Case series.


30 cats referred to the Ontario Veterinary College for recurrent seizures.


Signalment and seizure pattern were evaluated. Diagnostic procedures included physical, neurologic, and fundic examinations; CBC; serum biochemical analyses, including determination of pre- and postprandial bile acid concentrations; urinalysis; serologic assays for FeL V and feline immunodeficiency virus, feline infectious peritonitis, and Toxoplasma gondii; magnetic resonance imaging of the brain; CSF analysis; and neuropathologic examination of euthanatlzed cats and of surgical biopsy specimens.


All cats were found to have structural brain diseases; nonsuppurative meningoencephalitis of unknown cause was found in 14 cats, feline ischemic encephalopathy in 6, meningioma in 2, polycythemia vera with secondary brain lesions in 2, posttraumatic epilepsy in 1, and cerebral abscess in 1. A definitive diagnosis could not be reached in 4 cats.

Clinical Implications

The most common cause of seizures in cats is structural brain disease. Structural brain lesions often can be detected on the basis of seizure pattern and results of neurologic examination. Cerebrospinal fluid analysis and brain imaging are essential to determine the cause of these lesions. Causes of seizures found in the cats of this study differ from those reported to be the most common. Nonsuppurative meningoencephalitis of unknown origin appears to be a frequent cause of neurologic disorders in cats, including seizure disorders. Feline ischemic encephalopathy appears to exist in a milder form than the classic disease and may be a common cause of seizures in cats. (J Am Vel Med Assoc 1997;210:65–71)
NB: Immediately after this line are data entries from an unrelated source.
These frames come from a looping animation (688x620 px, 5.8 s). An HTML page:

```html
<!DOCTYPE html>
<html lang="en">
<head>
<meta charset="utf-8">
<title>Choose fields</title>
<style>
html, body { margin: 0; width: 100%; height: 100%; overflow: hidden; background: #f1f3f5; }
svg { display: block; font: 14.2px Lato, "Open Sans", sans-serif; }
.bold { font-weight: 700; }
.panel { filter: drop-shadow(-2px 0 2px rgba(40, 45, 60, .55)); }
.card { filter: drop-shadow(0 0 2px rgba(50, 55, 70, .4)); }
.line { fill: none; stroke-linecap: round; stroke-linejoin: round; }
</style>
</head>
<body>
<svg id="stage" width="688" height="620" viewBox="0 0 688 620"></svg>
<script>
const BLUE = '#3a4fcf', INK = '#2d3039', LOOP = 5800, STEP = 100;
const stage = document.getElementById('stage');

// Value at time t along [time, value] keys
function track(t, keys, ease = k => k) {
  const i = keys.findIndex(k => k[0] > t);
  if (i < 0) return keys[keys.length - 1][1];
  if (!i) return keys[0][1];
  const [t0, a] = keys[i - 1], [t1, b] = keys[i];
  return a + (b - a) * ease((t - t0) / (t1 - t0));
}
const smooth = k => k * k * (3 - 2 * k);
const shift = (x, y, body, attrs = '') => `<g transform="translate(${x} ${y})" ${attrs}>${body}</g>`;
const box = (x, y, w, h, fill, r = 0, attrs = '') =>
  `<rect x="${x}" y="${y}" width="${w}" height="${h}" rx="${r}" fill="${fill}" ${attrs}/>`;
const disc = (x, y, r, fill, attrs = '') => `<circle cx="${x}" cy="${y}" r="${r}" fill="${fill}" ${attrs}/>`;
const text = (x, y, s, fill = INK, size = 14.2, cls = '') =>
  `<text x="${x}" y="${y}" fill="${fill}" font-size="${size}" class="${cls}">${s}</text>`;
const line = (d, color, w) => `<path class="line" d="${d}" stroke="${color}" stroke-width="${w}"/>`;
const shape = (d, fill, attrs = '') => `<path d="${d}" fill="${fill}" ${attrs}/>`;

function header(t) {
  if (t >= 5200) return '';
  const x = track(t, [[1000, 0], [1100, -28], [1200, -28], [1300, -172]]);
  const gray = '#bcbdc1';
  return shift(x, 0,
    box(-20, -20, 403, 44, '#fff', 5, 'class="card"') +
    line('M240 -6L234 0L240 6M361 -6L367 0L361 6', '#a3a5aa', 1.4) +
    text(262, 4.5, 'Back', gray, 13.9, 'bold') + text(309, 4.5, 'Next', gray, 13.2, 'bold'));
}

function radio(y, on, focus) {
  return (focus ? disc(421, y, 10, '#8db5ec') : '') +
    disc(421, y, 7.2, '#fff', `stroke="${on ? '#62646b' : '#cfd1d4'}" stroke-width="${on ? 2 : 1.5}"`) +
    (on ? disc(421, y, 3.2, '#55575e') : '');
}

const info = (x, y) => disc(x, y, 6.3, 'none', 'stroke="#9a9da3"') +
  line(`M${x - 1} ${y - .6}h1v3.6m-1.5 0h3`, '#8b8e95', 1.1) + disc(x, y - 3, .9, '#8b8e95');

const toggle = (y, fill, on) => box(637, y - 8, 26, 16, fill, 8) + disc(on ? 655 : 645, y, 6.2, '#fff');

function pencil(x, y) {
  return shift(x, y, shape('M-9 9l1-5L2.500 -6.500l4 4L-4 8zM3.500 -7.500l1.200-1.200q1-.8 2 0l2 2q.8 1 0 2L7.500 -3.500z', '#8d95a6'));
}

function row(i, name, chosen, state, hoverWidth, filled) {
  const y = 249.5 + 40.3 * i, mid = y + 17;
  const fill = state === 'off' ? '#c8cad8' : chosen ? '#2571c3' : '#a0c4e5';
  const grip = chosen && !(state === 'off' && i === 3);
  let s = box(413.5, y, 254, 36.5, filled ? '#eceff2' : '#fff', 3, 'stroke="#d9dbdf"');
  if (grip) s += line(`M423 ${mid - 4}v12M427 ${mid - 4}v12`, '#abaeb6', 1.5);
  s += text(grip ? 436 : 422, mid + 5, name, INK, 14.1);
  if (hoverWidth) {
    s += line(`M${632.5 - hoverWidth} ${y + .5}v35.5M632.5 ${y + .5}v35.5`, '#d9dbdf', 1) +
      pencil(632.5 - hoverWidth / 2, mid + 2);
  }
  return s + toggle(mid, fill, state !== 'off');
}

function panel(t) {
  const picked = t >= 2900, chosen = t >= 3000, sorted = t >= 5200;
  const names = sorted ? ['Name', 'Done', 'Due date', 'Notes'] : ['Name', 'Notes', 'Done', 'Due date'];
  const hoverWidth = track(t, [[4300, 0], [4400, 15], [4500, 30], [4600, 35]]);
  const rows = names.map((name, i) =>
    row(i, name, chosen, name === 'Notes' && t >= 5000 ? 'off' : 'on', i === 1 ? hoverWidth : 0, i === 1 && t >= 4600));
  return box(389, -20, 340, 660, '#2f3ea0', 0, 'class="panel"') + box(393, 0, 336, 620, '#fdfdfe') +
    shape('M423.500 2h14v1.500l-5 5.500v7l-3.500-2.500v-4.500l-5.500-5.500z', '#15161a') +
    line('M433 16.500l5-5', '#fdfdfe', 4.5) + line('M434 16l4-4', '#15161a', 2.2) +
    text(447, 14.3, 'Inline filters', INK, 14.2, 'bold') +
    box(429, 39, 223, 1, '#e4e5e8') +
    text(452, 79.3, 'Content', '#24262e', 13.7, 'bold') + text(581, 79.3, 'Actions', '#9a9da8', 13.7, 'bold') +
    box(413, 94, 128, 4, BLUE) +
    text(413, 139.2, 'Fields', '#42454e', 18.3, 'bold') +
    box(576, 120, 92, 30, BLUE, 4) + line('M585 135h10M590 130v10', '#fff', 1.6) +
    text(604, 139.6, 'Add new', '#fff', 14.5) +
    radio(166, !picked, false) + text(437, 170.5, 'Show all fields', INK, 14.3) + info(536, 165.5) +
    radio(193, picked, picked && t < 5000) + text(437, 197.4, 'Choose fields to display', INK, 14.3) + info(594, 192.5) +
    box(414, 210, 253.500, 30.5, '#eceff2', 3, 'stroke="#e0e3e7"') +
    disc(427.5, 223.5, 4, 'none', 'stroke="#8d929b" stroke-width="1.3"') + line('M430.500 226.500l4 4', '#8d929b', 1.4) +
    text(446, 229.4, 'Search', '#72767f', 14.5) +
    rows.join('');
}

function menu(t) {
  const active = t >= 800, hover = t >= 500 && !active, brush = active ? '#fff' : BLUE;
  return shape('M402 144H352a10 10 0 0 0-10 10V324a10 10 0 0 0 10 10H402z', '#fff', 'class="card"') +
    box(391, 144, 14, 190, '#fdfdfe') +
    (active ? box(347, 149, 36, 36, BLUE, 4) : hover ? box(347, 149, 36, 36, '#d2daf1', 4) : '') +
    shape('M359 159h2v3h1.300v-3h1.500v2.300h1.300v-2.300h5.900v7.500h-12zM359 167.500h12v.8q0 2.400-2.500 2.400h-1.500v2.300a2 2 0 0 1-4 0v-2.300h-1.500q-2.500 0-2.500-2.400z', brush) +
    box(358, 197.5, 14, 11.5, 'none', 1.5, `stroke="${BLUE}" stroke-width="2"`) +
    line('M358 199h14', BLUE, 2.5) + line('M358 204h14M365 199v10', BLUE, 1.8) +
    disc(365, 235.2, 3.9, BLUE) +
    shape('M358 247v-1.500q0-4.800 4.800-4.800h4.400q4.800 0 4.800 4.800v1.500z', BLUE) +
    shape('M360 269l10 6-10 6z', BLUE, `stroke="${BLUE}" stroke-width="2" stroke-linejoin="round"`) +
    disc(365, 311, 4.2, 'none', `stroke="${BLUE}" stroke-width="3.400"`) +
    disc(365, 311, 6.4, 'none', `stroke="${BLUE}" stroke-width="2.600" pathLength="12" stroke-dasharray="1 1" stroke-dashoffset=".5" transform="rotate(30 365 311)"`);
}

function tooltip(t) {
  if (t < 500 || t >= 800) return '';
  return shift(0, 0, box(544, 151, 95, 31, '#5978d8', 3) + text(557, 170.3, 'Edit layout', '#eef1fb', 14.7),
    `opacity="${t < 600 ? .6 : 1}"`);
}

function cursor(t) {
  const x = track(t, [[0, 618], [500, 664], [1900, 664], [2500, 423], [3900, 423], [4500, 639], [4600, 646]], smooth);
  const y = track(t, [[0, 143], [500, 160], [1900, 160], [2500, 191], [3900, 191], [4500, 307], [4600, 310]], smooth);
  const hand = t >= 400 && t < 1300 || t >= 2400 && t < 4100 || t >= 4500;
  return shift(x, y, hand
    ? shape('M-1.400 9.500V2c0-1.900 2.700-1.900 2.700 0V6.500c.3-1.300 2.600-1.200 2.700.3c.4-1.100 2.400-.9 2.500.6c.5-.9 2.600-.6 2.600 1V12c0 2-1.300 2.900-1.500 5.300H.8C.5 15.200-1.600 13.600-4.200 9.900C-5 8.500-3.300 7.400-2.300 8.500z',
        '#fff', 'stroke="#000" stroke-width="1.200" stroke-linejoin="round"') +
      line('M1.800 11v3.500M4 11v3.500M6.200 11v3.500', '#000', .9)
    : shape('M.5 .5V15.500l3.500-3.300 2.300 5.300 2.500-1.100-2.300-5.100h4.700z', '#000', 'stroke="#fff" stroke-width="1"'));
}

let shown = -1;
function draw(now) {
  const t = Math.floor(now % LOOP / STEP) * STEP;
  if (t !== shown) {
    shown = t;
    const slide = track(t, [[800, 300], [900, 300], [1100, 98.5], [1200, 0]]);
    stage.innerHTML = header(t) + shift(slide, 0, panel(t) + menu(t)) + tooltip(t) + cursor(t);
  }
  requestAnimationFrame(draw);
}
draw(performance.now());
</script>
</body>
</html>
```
Free access
in Journal of the American Veterinary Medical Association